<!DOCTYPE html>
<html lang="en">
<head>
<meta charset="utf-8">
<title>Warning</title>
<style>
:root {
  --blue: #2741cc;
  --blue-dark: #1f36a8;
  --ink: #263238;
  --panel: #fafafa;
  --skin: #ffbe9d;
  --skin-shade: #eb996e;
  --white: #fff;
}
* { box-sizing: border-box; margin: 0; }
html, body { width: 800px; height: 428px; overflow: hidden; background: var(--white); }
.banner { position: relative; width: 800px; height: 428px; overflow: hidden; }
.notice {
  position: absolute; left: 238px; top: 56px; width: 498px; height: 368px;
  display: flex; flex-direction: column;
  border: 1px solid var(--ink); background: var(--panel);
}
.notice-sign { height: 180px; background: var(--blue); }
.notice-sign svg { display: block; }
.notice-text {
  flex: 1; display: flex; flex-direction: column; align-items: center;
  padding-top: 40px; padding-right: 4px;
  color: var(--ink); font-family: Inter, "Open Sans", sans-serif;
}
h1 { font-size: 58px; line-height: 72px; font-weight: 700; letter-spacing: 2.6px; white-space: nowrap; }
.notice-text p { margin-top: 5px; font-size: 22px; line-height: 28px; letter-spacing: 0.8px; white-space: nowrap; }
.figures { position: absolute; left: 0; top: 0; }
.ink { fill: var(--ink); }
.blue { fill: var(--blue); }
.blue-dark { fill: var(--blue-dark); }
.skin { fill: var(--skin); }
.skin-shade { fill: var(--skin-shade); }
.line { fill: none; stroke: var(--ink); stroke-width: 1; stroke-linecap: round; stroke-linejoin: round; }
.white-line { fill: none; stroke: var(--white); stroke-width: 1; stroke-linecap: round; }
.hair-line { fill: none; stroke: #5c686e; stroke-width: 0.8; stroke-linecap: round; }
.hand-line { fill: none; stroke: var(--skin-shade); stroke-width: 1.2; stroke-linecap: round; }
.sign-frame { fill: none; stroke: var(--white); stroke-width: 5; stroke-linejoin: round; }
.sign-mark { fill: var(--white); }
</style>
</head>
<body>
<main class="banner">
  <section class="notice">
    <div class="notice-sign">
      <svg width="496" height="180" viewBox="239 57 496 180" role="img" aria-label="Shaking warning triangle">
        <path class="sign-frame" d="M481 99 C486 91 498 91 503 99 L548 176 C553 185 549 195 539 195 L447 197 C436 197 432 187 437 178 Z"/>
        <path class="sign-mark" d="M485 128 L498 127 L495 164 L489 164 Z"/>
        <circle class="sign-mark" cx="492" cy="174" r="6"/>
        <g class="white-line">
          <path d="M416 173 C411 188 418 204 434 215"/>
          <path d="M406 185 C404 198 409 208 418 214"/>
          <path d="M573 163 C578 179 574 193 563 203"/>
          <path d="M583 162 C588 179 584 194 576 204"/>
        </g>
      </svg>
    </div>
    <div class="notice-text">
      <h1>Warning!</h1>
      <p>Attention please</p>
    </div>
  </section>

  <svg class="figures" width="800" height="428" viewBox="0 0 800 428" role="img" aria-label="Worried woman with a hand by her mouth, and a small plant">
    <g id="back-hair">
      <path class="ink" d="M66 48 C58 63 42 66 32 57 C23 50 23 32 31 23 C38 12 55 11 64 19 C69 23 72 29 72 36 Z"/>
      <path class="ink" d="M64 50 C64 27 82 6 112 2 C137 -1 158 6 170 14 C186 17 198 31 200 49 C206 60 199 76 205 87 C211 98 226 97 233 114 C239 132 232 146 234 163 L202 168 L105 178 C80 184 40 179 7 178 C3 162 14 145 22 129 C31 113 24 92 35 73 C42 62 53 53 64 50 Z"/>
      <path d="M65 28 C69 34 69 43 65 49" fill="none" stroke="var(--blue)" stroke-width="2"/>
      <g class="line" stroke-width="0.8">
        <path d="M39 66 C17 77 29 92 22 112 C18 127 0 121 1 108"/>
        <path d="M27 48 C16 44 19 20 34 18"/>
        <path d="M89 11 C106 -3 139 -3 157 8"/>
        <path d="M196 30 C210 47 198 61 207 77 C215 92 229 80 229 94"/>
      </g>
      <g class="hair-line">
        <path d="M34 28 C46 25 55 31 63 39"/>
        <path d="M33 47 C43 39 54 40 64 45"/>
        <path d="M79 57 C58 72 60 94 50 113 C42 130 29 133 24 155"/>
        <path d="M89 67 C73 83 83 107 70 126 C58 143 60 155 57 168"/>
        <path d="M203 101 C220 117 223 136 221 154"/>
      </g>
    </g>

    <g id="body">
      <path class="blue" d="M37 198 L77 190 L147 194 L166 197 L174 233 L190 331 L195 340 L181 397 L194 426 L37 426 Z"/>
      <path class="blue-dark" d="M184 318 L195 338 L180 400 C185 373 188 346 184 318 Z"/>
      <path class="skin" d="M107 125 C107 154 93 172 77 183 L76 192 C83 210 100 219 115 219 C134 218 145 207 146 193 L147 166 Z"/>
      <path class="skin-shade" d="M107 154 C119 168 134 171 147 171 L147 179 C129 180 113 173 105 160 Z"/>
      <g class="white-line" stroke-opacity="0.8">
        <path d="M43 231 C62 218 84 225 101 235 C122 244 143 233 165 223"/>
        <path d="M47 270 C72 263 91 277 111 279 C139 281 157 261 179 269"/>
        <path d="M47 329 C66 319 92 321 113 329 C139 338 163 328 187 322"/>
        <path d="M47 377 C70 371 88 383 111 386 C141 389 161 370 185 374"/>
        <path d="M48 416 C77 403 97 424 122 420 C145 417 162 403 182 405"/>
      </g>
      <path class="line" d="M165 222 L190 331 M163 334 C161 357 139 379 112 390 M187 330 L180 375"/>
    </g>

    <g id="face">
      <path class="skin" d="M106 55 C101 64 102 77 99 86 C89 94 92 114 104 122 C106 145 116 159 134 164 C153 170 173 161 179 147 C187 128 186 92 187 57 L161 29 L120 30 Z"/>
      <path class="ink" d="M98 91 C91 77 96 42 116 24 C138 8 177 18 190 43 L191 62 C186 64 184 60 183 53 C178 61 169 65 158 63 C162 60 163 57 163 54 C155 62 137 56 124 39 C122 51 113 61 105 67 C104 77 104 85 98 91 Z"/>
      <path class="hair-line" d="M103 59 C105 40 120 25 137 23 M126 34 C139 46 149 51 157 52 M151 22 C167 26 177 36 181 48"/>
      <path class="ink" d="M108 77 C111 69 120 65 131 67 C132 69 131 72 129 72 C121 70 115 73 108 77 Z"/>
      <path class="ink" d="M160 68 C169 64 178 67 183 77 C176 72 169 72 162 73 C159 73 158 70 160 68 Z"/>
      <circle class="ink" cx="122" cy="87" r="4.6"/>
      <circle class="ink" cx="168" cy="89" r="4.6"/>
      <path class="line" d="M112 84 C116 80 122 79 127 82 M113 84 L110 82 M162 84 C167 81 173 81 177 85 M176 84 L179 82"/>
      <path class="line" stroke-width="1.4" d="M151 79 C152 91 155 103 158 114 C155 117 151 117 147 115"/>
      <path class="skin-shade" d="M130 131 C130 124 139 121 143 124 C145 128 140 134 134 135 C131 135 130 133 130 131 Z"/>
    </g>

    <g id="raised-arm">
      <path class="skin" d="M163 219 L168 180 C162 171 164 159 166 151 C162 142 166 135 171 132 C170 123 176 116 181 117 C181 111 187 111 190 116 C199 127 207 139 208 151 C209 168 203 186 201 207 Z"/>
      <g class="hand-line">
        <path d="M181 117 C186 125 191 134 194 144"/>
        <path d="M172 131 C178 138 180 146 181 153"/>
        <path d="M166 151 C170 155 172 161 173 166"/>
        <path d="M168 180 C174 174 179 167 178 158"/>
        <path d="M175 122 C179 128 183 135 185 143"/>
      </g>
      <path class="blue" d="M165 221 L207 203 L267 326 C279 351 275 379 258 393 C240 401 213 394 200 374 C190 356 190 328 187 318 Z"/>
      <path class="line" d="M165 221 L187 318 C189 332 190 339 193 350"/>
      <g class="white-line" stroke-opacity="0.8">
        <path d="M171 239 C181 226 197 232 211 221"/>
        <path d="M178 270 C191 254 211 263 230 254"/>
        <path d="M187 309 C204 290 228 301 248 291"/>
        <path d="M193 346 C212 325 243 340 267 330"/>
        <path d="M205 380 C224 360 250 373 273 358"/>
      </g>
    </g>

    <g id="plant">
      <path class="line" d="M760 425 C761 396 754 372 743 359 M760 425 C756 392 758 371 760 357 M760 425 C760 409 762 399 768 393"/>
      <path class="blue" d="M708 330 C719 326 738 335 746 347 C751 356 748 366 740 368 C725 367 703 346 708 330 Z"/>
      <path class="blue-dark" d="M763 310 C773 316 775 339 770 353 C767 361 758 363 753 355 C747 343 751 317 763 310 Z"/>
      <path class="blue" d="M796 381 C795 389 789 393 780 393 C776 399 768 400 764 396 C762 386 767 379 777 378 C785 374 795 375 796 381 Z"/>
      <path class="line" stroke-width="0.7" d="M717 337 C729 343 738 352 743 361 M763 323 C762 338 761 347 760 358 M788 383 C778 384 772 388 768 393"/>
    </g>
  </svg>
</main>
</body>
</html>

○ ○ ○ ○ ○

● **Work item**: Find the string "hair" in the listing and copy every line in which it occurs.

● **Response to this exercise**:
.hair-line { fill: none; stroke: #5c686e; stroke-width: 0.8; stroke-linecap: round; }
    <g id="back-hair">
      <g class="hair-line">
      <path class="hair-line" d="M103 59 C105 40 120 25 137 23 M126 34 C139 46 149 51 157 52 M151 22 C167 26 177 36 181 48"/>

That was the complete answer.